:: THE PROBLEM ::
Where an entry contains an image, leave the image out; restate everything else exactly.

:: RECORDED DATA ::
==================================================

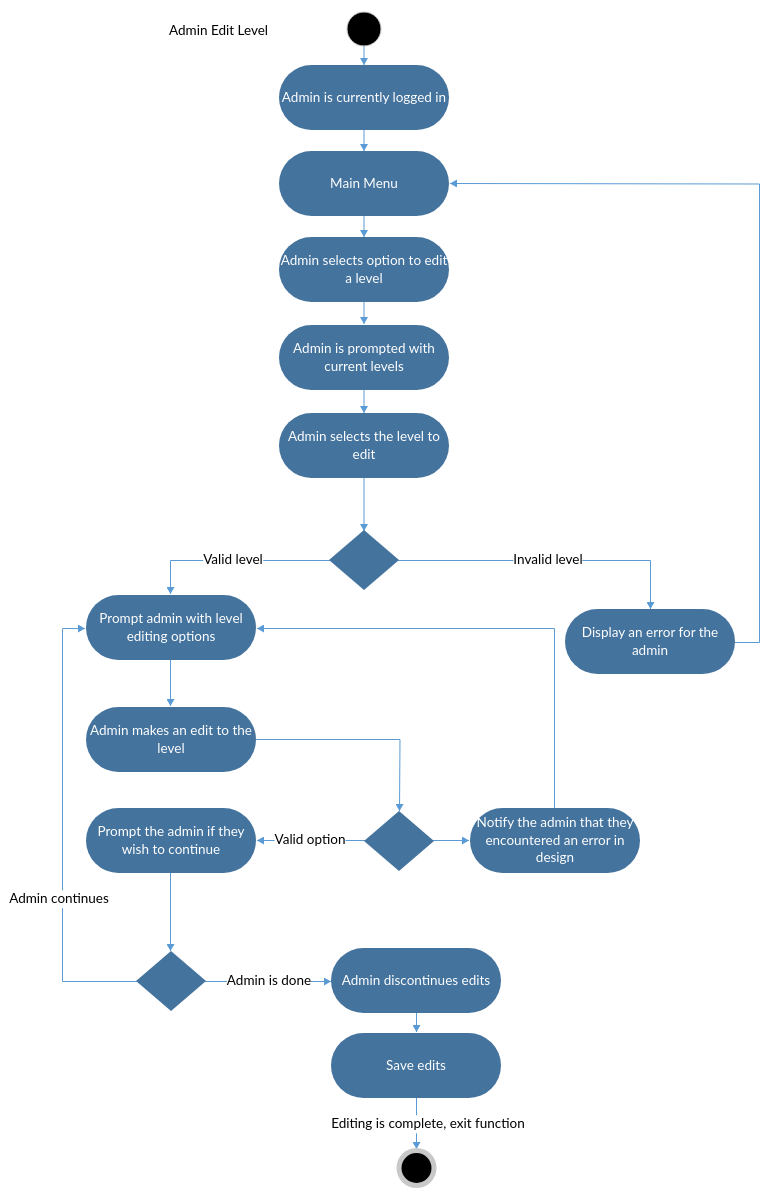
<!DOCTYPE html>
<html lang="en">
<head>
<meta charset="utf-8">
<title>Admin Edit Level</title>
<style>
:root {
  --paper: #ffffff;
  --node: #44739e;
  --node-text: #ffffff;
  --line: #5b9bd5;
  --ink: #000000;
  --ring: #c8c8c8;
}
* { box-sizing: border-box; }
body { margin: 0; background: var(--paper); }
.diagram {
  position: relative;
  width: 778px;
  height: 1200px;
  overflow: hidden;
  background: var(--paper);
  color: var(--ink);
  font: 13.5px/17.5px Lato, "Open Sans", sans-serif;
  white-space: nowrap;
}
.connectors { position: absolute; left: 0; top: 0; display: block; }
.flow { fill: none; stroke: var(--line); stroke-width: 1; }
.arrow { marker-end: url(#arrowhead); }
.arrowhead { fill: var(--line); }
.decision { fill: var(--node); }
.dot { fill: var(--ink); }
.ring { fill: var(--ring); }
.start { stroke: var(--ring); }
.step {
  position: absolute;
  left: var(--x);
  top: var(--y);
  width: 170px;
  height: 65px;
  display: flex;
  align-items: center;
  justify-content: center;
  text-align: center;
  border-radius: 33px;
  background: var(--node);
  color: var(--node-text);
}
.title, .label { position: absolute; left: var(--x); top: var(--y); margin: 0; }
.title { font: inherit; transform: translateY(-50%); }
.label { background: var(--paper); transform: translate(-50%, -50%); }
</style>
</head>
<body>
<main class="diagram">
  <svg class="connectors" width="778" height="1200" viewBox="0 0 778 1200" aria-hidden="true">
    <defs>
      <marker id="arrowhead" markerUnits="userSpaceOnUse" markerWidth="8" markerHeight="8" refX="7" refY="4" orient="auto">
        <polygon class="arrowhead" points="0,0 7,4 0,8"/>
      </marker>
      <polygon id="diamond" class="decision" points="-35,0 0,-30 35,0 0,30"/>
    </defs>

    <g class="flow">
      <path class="arrow" d="M364 46V65"/>
      <path class="arrow" d="M364 130V151"/>
      <path class="arrow" d="M364 216V237"/>
      <path class="arrow" d="M364 302V324"/>
      <path class="arrow" d="M364 390V413"/>
      <path class="arrow" d="M364 478V531"/>
      <path class="arrow" d="M330 560.5H170.5V594"/>
      <path class="arrow" d="M398 560.5H650.5V609"/>
      <path class="arrow" d="M735 642.5H759.5V184L450 183.5"/>
      <path class="arrow" d="M170.5 660V706"/>
      <path class="arrow" d="M256 739.5H400L399.5 811"/>
      <path class="arrow" d="M365 840.5H257"/>
      <path class="arrow" d="M433 840.5H469"/>
      <path class="arrow" d="M554.5 808V628.5H257"/>
      <path class="arrow" d="M170.5 873V951"/>
      <path class="arrow" d="M137 981.5H62.5V628.5H85"/>
      <path class="arrow" d="M205 981.5H331"/>
      <path class="arrow" d="M416.5 1013V1032"/>
      <path class="arrow" d="M416.5 1098V1149"/>
    </g>

    <use href="#diamond" x="364" y="560"/>
    <use href="#diamond" x="399" y="841"/>
    <use href="#diamond" x="171" y="981"/>

    <circle class="dot start" cx="364" cy="29" r="17"/>
    <circle class="ring" cx="416.5" cy="1168" r="20"/>
    <circle class="dot" cx="416.5" cy="1168" r="15"/>
  </svg>

  <h1 class="title" style="--x:169px;--y:31px">Admin Edit Level</h1>

  <div class="step" style="--x:279px;--y:65px">Admin is currently logged in</div>
  <div class="step" style="--x:279px;--y:151px">Main Menu</div>
  <div class="step" style="--x:279px;--y:237px">Admin selects option to edit<br>a level</div>
  <div class="step" style="--x:279px;--y:325px">Admin is prompted with<br>current levels</div>
  <div class="step" style="--x:279px;--y:413px">Admin selects the level to<br>edit</div>

  <span class="label" style="--x:233px;--y:560px">Valid level</span>
  <span class="label" style="--x:548px;--y:560px">Invalid level</span>

  <div class="step" style="--x:86px;--y:595px">Prompt admin with level<br>editing options</div>
  <div class="step" style="--x:565px;--y:609px">Display an error for the<br>admin</div>
  <div class="step" style="--x:86px;--y:707px">Admin makes an edit to the<br>level</div>
  <div class="step" style="--x:86px;--y:808px">Prompt the admin if they<br>wish to continue</div>
  <div class="step" style="--x:470px;--y:808px">Notify the admin that they<br>encountered an error in<br>design</div>

  <span class="label" style="--x:310px;--y:840px">Valid option</span>
  <span class="label" style="--x:59px;--y:899px">Admin continues</span>
  <span class="label" style="--x:269px;--y:981px">Admin is done</span>

  <div class="step" style="--x:331px;--y:948px">Admin discontinues edits</div>
  <div class="step" style="--x:331px;--y:1033px">Save edits</div>

  <span class="label" style="--x:428px;--y:1124px">Editing is complete, exit function</span>
</main>
</body>
</html>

==================================================

:: ANSWER TO THIS PROBLEM ::
<!DOCTYPE html>
<html lang="en">
<head>
<meta charset="utf-8">
<title>Admin Edit Level</title>
<style>
:root {
  --paper: #ffffff;
  --node: #44739e;
  --node-text: #ffffff;
  --line: #5b9bd5;
  --ink: #000000;
  --ring: #c8c8c8;
}
* { box-sizing: border-box; }
body { margin: 0; background: var(--paper); }
.diagram {
  position: relative;
  width: 778px;
  height: 1200px;
  overflow: hidden;
  background: var(--paper);
  color: var(--ink);
  font: 13.5px/17.5px Lato, "Open Sans", sans-serif;
  white-space: nowrap;
}
.connectors { position: absolute; left: 0; top: 0; display: block; }
.flow { fill: none; stroke: var(--line); stroke-width: 1; }
.arrow { marker-end: url(#arrowhead); }
.arrowhead { fill: var(--line); }
.decision { fill: var(--node); }
.dot { fill: var(--ink); }
.ring { fill: var(--ring); }
.start { stroke: var(--ring); }
.step {
  position: absolute;
  left: var(--x);
  top: var(--y);
  width: 170px;
  height: 65px;
  display: flex;
  align-items: center;
  justify-content: center;
  text-align: center;
  border-radius: 33px;
  background: var(--node);
  color: var(--node-text);
}
.title, .label { position: absolute; left: var(--x); top: var(--y); margin: 0; }
.title { font: inherit; transform: translateY(-50%); }
.label { background: var(--paper); transform: translate(-50%, -50%); }
</style>
</head>
<body>
<main class="diagram">
  <svg class="connectors" width="778" height="1200" viewBox="0 0 778 1200" aria-hidden="true">
    <defs>
      <marker id="arrowhead" markerUnits="userSpaceOnUse" markerWidth="8" markerHeight="8" refX="7" refY="4" orient="auto">
        <polygon class="arrowhead" points="0,0 7,4 0,8"/>
      </marker>
      <polygon id="diamond" class="decision" points="-35,0 0,-30 35,0 0,30"/>
    </defs>

    <g class="flow">
      <path class="arrow" d="M364 46V65"/>
      <path class="arrow" d="M364 130V151"/>
      <path class="arrow" d="M364 216V237"/>
      <path class="arrow" d="M364 302V324"/>
      <path class="arrow" d="M364 390V413"/>
      <path class="arrow" d="M364 478V531"/>
      <path class="arrow" d="M330 560.5H170.5V594"/>
      <path class="arrow" d="M398 560.5H650.5V609"/>
      <path class="arrow" d="M735 642.5H759.5V184L450 183.5"/>
      <path class="arrow" d="M170.5 660V706"/>
      <path class="arrow" d="M256 739.5H400L399.5 811"/>
      <path class="arrow" d="M365 840.5H257"/>
      <path class="arrow" d="M433 840.5H469"/>
      <path class="arrow" d="M554.5 808V628.5H257"/>
      <path class="arrow" d="M170.5 873V951"/>
      <path class="arrow" d="M137 981.5H62.5V628.5H85"/>
      <path class="arrow" d="M205 981.5H331"/>
      <path class="arrow" d="M416.5 1013V1032"/>
      <path class="arrow" d="M416.5 1098V1149"/>
    </g>

    <use href="#diamond" x="364" y="560"/>
    <use href="#diamond" x="399" y="841"/>
    <use href="#diamond" x="171" y="981"/>

    <circle class="dot start" cx="364" cy="29" r="17"/>
    <circle class="ring" cx="416.5" cy="1168" r="20"/>
    <circle class="dot" cx="416.5" cy="1168" r="15"/>
  </svg>

  <h1 class="title" style="--x:169px;--y:31px">Admin Edit Level</h1>

  <div class="step" style="--x:279px;--y:65px">Admin is currently logged in</div>
  <div class="step" style="--x:279px;--y:151px">Main Menu</div>
  <div class="step" style="--x:279px;--y:237px">Admin selects option to edit<br>a level</div>
  <div class="step" style="--x:279px;--y:325px">Admin is prompted with<br>current levels</div>
  <div class="step" style="--x:279px;--y:413px">Admin selects the level to<br>edit</div>

  <span class="label" style="--x:233px;--y:560px">Valid level</span>
  <span class="label" style="--x:548px;--y:560px">Invalid level</span>

  <div class="step" style="--x:86px;--y:595px">Prompt admin with level<br>editing options</div>
  <div class="step" style="--x:565px;--y:609px">Display an error for the<br>admin</div>
  <div class="step" style="--x:86px;--y:707px">Admin makes an edit to the<br>level</div>
  <div class="step" style="--x:86px;--y:808px">Prompt the admin if they<br>wish to continue</div>
  <div class="step" style="--x:470px;--y:808px">Notify the admin that they<br>encountered an error in<br>design</div>

  <span class="label" style="--x:310px;--y:840px">Valid option</span>
  <span class="label" style="--x:59px;--y:899px">Admin continues</span>
  <span class="label" style="--x:269px;--y:981px">Admin is done</span>

  <div class="step" style="--x:331px;--y:948px">Admin discontinues edits</div>
  <div class="step" style="--x:331px;--y:1033px">Save edits</div>

  <span class="label" style="--x:428px;--y:1124px">Editing is complete, exit function</span>
</main>
</body>
</html>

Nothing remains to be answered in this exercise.